DATASET ENTRIES:
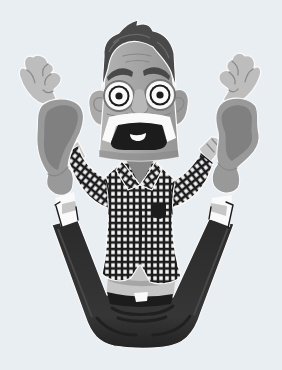
<!DOCTYPE html>
<html lang="en">
<head>
<meta charset="utf-8">
<title>Startled man in a checked shirt</title>
<style>
:root{--paper:#e8eef2;--ink:#1c1c1c;--trouser:#303030;--fold:#202020;--hair:#494949;--skin:#a9a9a9;--skin-light:#c6c6c6;--skin-dark:#888;--shoe:#999;--sole:#808080;--hand:#bdbdbd;--white:#fafafa}
html,body{margin:0;height:100%;overflow:hidden;background:var(--paper)}
svg{display:block;width:282px;height:370px;background:var(--paper)}
.halo{stroke:var(--white);stroke-width:1.2;stroke-linejoin:round}
.ink{fill:var(--ink)}
.trouser{fill:var(--trouser)}
.hair{fill:var(--hair)}
.hand{fill:var(--hand)}
.shoe{fill:var(--shoe)}
.sole{fill:var(--sole)}
.white{fill:var(--white)}
.light{fill:var(--skin-light)}
.dark{fill:var(--skin-dark)}
.line{fill:none;stroke:var(--skin-dark);stroke-width:1.2;stroke-linecap:round}
.seam{fill:none;stroke:var(--ink);stroke-width:1.4;stroke-linecap:round}
.fold{fill:none;stroke:var(--fold);stroke-width:3;stroke-linecap:round}
.check-bars{stroke:var(--ink);stroke-width:2.5}
</style>
</head>
<body>
<svg viewBox="0 0 282 370" role="img" aria-label="Cartoon man with wide eyes, arms and legs thrown up in the air">
<defs>
<pattern id="check" width="6" height="6.5" patternUnits="userSpaceOnUse">
<rect width="6" height="6.5" fill="#f4f4f4"/>
<path class="check-bars" d="M0 2H6M2 0V7"/>
</pattern>
<pattern id="check-left" href="#check" width="6" height="6.5" patternUnits="userSpaceOnUse" patternTransform="rotate(38)"><rect width="6" height="6.5" fill="#f4f4f4"/><path class="check-bars" d="M0 2H6M2 0V7"/></pattern>
<pattern id="check-right" width="6" height="6.5" patternUnits="userSpaceOnUse" patternTransform="rotate(-38)"><rect width="6" height="6.5" fill="#f4f4f4"/><path class="check-bars" d="M0 2H6M2 0V7"/></pattern>
<linearGradient id="face" x1="0" x2="1" y1="0" y2="0">
<stop offset="0" stop-color="#b4b4b4"/><stop offset=".5" stop-color="#a4a4a4"/><stop offset="1" stop-color="#969696"/>
</linearGradient>
<linearGradient id="leg" x1="0" x2="0" y1="0" y2="1">
<stop offset="0" stop-color="#2a2a2a"/><stop offset=".75" stop-color="#363636"/><stop offset="1" stop-color="#232323"/>
</linearGradient>
<g id="eye">
<circle r="16" fill="#777"/>
<circle class="white" r="14"/>
<circle class="ink" r="10.5"/>
<circle class="white" r="8.5"/>
<circle class="ink" r="3.6"/>
</g>
</defs>

<g id="hands">
<path class="hand halo" d="M38 102C30 97 23 87 20 77C18 70 21 66 26 69C22 60 27 54 33 57C37 53 46 56 48 63C54 65 55 70 51 73C56 71 62 75 61 80C60 86 54 88 53 91L57 101C51 105 43 105 38 102Z"/>
<path class="line" d="M27 70C32 73 34 78 35 83M48 64C43 67 42 72 43 76M51 74C46 77 44 80 45 85M53 91C49 94 46 93 43 90"/>
<path class="hand halo" d="M241 101C249 96 257 86 260 76C262 69 259 65 254 68C256 60 251 54 245 56C241 51 234 53 232 60C227 61 225 67 229 71C223 69 218 74 219 79C220 85 227 87 229 90L223 100C230 104 236 104 241 101Z"/>
<path class="line" d="M253 69C248 72 246 77 245 82M232 61C237 65 239 70 238 75M229 72C234 76 236 79 235 84M229 90C232 93 236 92 238 89"/>
</g>

<g id="wrists">
<path class="light halo" d="M64 152L78 141L86 157L72 166Z"/>
<path class="light halo" d="M199 149L211 137C218 136 224 142 221 149L209 164Z"/>
<path class="line" d="M207 144L214 152M212 139L219 147"/>
</g>

<g id="belly">
<path class="light" d="M109 264H177L173 301H106Z"/>
<path class="dark" d="M109 272C122 284 160 284 177 272V281C160 288 122 288 108 280Z" opacity=".5"/>
</g>

<g id="legs">
<path class="halo" fill="url(#leg)" d="M52 225L77 218L107 295Q138 302 173 297L209 219L234 224L201 312C194 335 183 345 164 347C147 349 127 348 114 346C99 343 91 334 85 316Z"/>
<path class="ink" d="M107 292Q140 300 173 294L171 304Q140 310 110 304Z"/>
<path class="white" d="M134 293L148 292L147 301L136 302Z"/>
<path class="fold" d="M112 308C124 317 160 317 173 306M118 318C133 323 153 322 166 317M97 318C108 331 122 335 136 335M190 316C182 329 168 334 153 335"/>
<path d="M58 229L92 317M228 228L194 315" fill="none" stroke="#484848" stroke-width="2"/>
</g>

<g id="sleeves">
<path class="halo" fill="url(#check-left)" d="M66 153L78 146Q85 168 105 178L119 169L110 209C90 203 75 184 66 153Z"/>
<path class="halo" fill="url(#check-right)" d="M201 153L213 163C207 185 193 203 168 209L159 168L174 181Q190 172 201 153Z"/>
<path class="seam" d="M66 154L78 147M201 154L212 163"/>
</g>

<g id="shirt">
<path class="halo" fill="url(#check)" d="M121 163L106 176C109 199 109 218 107 234Q106 257 102 274C109 281 122 283 131 278L140 264L150 282C160 286 174 283 181 277Q174 252 173 233C171 214 173 193 175 180L157 163Z"/>
<path class="seam" d="M140 184Q143 226 140 264M106 180Q111 196 109 214M174 182Q170 197 172 214"/>
<path class="ink" d="M153 204L166 203V216L160 219L153 217Z"/>
<path class="dark" d="M126 160H154L140 185Z"/>
<path class="halo" fill="url(#check-left)" d="M122 161L140 185L128 190L116 170Z"/>
<path class="halo" fill="url(#check-right)" d="M156 161L140 185L152 190L162 170Z"/>
</g>

<g id="ankles">
<path class="white" d="M55 198L74 192L78 221L61 227Z"/>
<path class="light" d="M62 204L75 201L77 210L62 214Z"/>
<path class="seam" d="M56 206L62 227M55 205L60 202M76 207L78 220"/>
<path class="white" d="M212 198L232 195L230 227L209 219Z"/>
<path class="light" d="M211 203L227 206L226 216L210 211Z"/>
<path class="seam" d="M233 205L228 228M211 207L209 219M233 205L226 202"/>
</g>

<g id="shoes">
<path class="shoe halo" d="M42 105C52 97 69 97 78 104C85 110 85 120 80 133C75 144 69 153 68 167Q75 173 73 184C73 193 64 198 55 194C47 190 45 184 48 174C38 160 36 147 37 133C38 121 36 112 42 105Z"/>
<path class="sole" d="M48 111C57 103 71 104 76 110C81 118 75 131 70 140C63 151 60 162 58 170C48 167 43 154 44 139C45 127 43 118 48 111Z"/>
<path class="line" d="M48 174Q57 180 68 167"/>
<path class="shoe halo" d="M223 102C232 96 247 97 255 105C260 112 256 122 259 134C261 148 250 157 237 168Q242 180 238 188C231 196 219 194 214 186C210 179 213 169 218 163C214 152 220 143 218 132C214 118 215 108 223 102Z"/>
<path class="sole" d="M225 110C232 103 246 104 250 111C254 119 250 125 252 136C253 147 243 153 232 161C223 155 227 143 225 132C221 122 220 115 225 110Z"/>
<path class="line" d="M218 163Q226 174 237 168"/>
</g>

<g id="head">
<path class="halo" fill="#aaa" d="M105 91C95 87 87 94 89 106C90 118 96 127 105 125Z"/>
<path class="line" d="M102 98C95 96 92 102 95 108Q98 112 102 111"/>
<path class="halo" fill="#999" d="M173 91C183 86 190 93 188 105C187 117 182 126 173 125Z"/>
<path class="line" d="M176 98C183 96 186 102 182 108L177 112"/>
<path class="halo" fill="url(#face)" d="M106 48Q135 32 169 49L174 92L179 157Q140 165 99 157L104 92Z"/>
<path class="dark" d="M99 150Q138 157 178 150L179 157Q140 165 99 157Z" opacity=".55"/>
<path class="hair halo" d="M102 88L104 56C103 43 109 37 119 33C123 28 129 22 138 20L137 25C146 22 151 26 153 31C164 33 171 41 174 53L176 88L171 72C167 62 160 56 153 47C145 42 133 39 123 44C114 49 110 56 108 69Z"/>
<path d="M113 43C122 35 138 31 150 38M109 52Q112 45 119 40M157 42Q165 47 169 58" fill="none" stroke="#686868" stroke-width="1.4"/>
<path class="line" d="M123 56Q137 52 151 56M126 62Q138 59 149 62"/>
<path class="hair" d="M107 77C115 67 125 66 133 72L132 77C124 73 116 74 108 81Z"/>
<path class="hair" d="M143 71C151 65 163 66 170 76L169 80C161 73 152 72 144 76Z"/>
<use href="#eye" x="119" y="96"/>
<use href="#eye" x="160" y="95"/>
<path fill="#b8b8b8" d="M135 91Q139 87 144 91L148 109C147 116 132 116 131 109Z"/>
<path class="line" d="M131 108C132 116 147 116 148 108M107 114Q117 118 128 113M151 113Q162 118 171 113"/>
</g>

<g id="mouth">
<path class="white" d="M109 117Q140 109 170 117L176 138L167 142L163 126H116L111 143L102 140Z"/>
<path class="ink" d="M118 125Q140 120 162 125L167 142C166 148 160 150 152 150H124C115 150 110 147 111 142Z"/>
<path class="white" d="M130 134Q138 137 146 133C146 139 142 141 138 141C134 141 130 139 130 134Z"/>
</g>
</svg>
</body>
</html>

WHAT THIS TASK INVOLVES:
Set down, exactly as they stand above, the lines starting with the line with "144L214 152M212 139L219" and going on through the line with "225L77 218L107 295Q138", and no others.

RESULT FOR THIS EXERCISE:
<path class="line" d="M207 144L214 152M212 139L219 147"/>
</g>

<g id="belly">
<path class="light" d="M109 264H177L173 301H106Z"/>
<path class="dark" d="M109 272C122 284 160 284 177 272V281C160 288 122 288 108 280Z" opacity=".5"/>
</g>

<g id="legs">
<path class="halo" fill="url(#leg)" d="M52 225L77 218L107 295Q138 302 173 297L209 219L234 224L201 312C194 335 183 345 164 347C147 349 127 348 114 346C99 343 91 334 85 316Z"/>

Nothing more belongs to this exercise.